▶ **BRIEF**: Work out how many lines of the material below contain the word "path", then write that number alone.
Start of Block
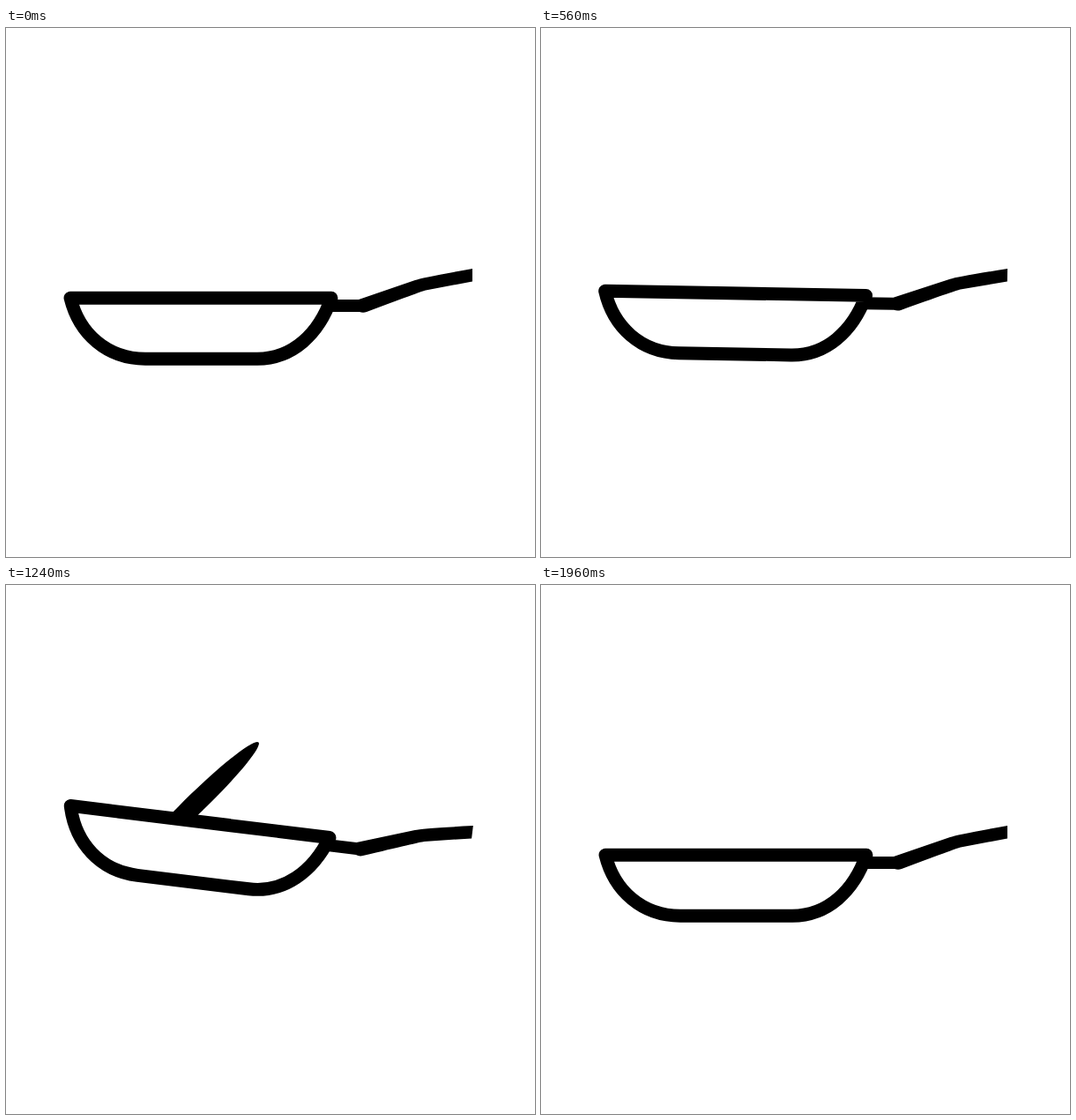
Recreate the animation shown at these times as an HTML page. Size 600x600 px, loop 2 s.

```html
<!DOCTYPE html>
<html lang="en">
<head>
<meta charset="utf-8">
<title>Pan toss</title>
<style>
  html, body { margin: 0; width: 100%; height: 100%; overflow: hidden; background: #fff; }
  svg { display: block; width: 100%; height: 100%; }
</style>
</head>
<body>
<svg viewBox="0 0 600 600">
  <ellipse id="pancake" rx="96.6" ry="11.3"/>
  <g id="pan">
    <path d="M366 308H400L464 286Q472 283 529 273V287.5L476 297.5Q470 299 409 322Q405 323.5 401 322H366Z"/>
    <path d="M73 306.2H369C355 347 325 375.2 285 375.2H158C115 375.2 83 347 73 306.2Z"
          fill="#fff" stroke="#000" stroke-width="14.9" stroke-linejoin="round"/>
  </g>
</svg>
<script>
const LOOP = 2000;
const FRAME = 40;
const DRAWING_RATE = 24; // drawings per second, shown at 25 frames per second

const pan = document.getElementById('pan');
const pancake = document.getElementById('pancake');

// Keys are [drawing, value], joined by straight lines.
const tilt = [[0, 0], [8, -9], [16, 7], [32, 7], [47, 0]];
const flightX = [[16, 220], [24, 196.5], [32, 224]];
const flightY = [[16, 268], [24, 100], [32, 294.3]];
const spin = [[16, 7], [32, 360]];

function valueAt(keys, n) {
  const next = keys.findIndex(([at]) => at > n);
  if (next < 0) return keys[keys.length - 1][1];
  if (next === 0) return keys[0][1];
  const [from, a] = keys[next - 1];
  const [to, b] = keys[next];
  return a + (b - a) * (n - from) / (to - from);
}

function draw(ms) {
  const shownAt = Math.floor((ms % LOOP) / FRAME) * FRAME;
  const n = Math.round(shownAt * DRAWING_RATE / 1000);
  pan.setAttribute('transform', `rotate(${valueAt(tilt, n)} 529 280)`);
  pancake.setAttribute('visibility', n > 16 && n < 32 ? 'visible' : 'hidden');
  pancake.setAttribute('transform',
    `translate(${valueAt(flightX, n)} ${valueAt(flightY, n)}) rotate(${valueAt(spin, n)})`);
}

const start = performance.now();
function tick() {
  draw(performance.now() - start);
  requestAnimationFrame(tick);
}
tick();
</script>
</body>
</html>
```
End of Block
Start of Block
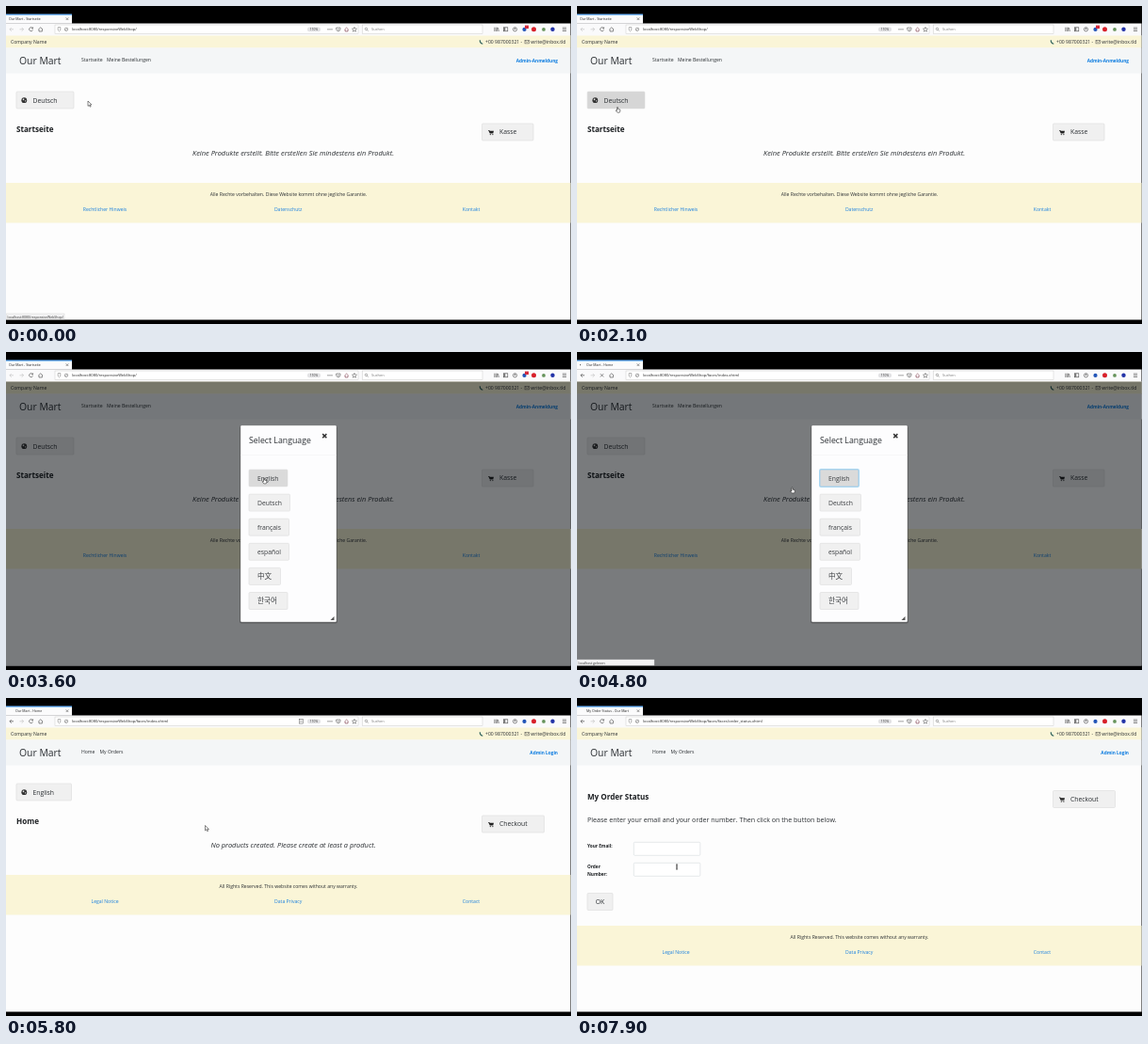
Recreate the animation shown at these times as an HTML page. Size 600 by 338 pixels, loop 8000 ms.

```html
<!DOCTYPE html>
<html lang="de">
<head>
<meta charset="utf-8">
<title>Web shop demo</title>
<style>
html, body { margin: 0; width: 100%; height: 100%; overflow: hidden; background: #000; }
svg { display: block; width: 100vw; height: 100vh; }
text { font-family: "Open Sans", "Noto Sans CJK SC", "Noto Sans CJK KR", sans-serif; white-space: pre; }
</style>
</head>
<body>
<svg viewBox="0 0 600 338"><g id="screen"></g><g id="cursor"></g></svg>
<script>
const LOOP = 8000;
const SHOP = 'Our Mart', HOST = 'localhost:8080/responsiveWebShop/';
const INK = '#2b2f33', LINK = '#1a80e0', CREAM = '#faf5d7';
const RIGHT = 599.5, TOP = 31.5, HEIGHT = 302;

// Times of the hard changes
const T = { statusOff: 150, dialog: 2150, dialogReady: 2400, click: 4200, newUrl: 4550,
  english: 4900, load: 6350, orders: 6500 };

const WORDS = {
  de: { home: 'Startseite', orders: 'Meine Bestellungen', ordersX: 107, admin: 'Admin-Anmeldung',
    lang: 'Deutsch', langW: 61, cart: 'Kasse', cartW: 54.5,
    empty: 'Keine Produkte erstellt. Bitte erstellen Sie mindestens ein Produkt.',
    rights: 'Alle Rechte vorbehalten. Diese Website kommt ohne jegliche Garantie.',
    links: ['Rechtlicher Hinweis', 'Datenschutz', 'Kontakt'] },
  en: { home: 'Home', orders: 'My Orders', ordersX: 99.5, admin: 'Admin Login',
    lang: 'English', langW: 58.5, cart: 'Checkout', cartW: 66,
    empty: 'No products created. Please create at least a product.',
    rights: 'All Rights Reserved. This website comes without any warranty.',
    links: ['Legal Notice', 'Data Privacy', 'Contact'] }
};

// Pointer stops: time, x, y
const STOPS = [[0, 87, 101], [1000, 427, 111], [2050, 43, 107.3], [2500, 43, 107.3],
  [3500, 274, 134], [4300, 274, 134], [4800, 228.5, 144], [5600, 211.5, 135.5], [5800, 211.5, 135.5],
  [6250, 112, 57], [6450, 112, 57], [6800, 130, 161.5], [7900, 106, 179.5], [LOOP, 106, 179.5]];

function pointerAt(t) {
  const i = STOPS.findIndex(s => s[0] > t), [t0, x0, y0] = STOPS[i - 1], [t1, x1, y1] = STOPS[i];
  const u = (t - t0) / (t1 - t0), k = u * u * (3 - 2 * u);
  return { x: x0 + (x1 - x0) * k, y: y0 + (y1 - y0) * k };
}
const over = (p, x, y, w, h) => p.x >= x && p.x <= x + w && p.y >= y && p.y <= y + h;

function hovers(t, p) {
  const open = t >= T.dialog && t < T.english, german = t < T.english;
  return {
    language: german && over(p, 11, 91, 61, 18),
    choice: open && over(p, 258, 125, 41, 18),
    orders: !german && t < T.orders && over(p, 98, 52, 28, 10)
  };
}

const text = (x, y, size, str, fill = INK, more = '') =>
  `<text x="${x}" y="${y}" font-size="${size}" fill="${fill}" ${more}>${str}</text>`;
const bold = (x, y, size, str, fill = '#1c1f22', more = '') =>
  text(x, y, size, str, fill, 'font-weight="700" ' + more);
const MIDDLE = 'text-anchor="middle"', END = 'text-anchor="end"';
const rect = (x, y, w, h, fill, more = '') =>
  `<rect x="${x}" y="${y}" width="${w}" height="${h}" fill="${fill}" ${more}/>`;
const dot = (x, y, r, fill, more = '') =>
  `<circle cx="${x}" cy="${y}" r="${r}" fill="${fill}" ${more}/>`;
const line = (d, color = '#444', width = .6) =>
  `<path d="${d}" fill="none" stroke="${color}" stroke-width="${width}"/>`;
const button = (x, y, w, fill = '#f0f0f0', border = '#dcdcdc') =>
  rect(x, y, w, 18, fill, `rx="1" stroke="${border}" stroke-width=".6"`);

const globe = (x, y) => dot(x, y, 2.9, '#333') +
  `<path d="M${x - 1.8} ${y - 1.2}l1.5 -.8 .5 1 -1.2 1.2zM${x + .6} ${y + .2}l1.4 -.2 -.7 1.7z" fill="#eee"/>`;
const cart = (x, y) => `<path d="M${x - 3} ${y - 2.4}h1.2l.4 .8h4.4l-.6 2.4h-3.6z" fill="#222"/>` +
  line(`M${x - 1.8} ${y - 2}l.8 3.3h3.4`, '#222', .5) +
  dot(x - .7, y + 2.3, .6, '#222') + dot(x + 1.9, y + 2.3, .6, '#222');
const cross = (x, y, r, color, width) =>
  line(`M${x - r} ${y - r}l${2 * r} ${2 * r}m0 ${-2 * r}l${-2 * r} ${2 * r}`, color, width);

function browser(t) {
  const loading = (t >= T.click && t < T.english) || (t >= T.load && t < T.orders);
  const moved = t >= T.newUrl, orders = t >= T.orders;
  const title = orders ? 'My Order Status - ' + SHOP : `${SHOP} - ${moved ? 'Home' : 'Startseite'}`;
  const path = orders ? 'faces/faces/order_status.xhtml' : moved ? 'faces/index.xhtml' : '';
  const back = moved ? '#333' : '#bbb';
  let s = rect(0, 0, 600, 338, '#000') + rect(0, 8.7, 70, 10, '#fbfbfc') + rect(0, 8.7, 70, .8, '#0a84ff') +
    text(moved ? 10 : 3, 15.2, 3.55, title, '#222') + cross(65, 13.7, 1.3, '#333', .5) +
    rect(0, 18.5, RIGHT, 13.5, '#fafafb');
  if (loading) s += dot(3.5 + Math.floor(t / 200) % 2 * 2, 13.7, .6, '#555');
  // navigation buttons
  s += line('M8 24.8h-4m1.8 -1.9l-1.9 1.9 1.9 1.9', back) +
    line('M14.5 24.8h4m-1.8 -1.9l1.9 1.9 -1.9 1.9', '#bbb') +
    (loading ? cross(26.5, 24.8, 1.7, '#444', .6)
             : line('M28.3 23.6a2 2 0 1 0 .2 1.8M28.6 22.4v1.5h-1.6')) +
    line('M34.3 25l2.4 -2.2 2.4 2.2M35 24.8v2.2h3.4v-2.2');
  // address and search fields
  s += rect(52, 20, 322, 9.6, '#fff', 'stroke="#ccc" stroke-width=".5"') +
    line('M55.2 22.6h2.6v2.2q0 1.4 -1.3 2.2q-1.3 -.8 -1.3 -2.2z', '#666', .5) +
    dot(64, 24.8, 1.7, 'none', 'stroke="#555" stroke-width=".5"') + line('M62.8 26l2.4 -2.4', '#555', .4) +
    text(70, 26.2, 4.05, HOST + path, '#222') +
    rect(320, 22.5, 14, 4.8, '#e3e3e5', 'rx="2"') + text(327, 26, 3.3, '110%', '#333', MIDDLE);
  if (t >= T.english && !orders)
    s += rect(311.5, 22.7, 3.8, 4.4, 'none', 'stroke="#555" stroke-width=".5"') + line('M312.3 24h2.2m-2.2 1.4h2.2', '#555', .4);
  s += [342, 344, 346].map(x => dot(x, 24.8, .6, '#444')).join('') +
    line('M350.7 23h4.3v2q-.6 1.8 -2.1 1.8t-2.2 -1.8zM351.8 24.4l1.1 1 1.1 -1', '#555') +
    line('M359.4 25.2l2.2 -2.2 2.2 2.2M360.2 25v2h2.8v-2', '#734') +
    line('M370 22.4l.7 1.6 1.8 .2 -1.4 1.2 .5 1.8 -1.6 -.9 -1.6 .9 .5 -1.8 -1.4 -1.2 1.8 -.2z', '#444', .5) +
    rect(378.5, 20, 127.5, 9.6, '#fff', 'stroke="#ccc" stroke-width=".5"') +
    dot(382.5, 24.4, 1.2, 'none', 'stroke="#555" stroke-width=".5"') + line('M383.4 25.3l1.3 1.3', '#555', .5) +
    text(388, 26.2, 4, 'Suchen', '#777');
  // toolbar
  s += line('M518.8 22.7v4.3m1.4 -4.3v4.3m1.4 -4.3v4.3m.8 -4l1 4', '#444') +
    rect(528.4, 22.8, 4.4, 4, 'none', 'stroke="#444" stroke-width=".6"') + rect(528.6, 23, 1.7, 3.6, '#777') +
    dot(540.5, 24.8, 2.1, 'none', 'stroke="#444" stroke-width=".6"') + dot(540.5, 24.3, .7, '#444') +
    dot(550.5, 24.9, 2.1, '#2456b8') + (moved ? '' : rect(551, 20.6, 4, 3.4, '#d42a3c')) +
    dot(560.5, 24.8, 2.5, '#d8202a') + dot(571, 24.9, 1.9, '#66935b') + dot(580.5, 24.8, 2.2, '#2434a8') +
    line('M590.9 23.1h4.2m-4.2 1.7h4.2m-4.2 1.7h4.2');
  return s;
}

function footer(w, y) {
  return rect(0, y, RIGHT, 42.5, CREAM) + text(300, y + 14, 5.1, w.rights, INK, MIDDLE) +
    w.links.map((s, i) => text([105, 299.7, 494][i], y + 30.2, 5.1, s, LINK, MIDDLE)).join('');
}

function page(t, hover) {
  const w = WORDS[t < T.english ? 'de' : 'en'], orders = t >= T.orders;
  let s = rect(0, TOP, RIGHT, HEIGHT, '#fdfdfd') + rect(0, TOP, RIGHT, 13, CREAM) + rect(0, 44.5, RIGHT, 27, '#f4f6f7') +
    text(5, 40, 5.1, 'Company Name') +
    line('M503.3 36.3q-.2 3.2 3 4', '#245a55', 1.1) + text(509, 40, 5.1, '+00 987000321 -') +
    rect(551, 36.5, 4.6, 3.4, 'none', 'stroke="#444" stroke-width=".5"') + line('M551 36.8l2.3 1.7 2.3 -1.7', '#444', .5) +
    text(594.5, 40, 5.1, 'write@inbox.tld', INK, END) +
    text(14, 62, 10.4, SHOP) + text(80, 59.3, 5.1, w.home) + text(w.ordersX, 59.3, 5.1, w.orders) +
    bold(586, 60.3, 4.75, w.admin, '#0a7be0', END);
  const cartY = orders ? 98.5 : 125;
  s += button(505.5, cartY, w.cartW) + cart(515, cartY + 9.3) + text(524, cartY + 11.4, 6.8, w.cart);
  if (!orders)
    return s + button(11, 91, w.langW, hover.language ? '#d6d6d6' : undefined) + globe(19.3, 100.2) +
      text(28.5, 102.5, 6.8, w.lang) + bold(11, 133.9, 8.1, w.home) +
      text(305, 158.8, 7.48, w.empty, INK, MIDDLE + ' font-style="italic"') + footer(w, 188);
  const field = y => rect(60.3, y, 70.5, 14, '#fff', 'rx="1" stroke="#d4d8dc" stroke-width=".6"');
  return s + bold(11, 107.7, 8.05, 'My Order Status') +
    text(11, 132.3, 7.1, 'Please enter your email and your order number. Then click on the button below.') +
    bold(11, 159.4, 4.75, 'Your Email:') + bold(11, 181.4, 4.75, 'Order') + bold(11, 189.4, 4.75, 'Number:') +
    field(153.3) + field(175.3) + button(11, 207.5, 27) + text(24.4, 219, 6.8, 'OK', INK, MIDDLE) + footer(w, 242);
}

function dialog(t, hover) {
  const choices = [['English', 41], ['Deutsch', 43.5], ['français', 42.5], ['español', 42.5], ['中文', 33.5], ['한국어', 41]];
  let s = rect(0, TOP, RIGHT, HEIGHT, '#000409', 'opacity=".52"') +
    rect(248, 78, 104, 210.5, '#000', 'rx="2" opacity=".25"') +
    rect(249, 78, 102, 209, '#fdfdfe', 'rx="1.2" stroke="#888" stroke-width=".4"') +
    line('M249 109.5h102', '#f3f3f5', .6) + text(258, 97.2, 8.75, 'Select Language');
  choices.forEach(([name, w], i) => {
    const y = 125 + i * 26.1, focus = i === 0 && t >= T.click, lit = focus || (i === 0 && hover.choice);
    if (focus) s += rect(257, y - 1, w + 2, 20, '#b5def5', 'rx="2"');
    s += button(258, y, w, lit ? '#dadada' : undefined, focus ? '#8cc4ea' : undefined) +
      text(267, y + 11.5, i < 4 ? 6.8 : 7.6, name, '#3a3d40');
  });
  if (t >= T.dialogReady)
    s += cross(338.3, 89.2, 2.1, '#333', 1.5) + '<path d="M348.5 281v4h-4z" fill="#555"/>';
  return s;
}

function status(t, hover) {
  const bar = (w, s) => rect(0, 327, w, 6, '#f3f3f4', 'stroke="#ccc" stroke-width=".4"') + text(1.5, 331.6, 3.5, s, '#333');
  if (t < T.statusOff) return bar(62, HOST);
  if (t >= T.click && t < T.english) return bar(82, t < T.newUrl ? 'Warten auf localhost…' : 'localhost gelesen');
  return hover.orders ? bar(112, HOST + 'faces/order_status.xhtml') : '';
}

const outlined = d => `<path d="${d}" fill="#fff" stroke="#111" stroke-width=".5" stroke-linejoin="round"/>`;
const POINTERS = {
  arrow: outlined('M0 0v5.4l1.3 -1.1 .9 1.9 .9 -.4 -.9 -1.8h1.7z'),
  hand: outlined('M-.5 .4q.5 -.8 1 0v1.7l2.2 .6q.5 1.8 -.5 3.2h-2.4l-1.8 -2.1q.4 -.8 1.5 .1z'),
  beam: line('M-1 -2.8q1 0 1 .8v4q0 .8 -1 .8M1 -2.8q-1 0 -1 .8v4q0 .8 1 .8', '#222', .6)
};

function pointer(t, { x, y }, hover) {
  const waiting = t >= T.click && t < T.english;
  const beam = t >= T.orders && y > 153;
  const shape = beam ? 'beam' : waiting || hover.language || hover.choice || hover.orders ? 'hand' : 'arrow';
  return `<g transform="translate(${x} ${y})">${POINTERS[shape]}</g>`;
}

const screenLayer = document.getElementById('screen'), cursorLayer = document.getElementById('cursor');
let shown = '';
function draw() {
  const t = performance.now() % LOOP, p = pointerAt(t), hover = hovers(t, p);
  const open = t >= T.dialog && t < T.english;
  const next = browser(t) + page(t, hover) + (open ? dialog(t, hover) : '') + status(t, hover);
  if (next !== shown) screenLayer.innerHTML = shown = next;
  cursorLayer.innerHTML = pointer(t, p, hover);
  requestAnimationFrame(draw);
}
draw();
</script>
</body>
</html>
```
End of Block
▶ **TASK OUTPUT**: 9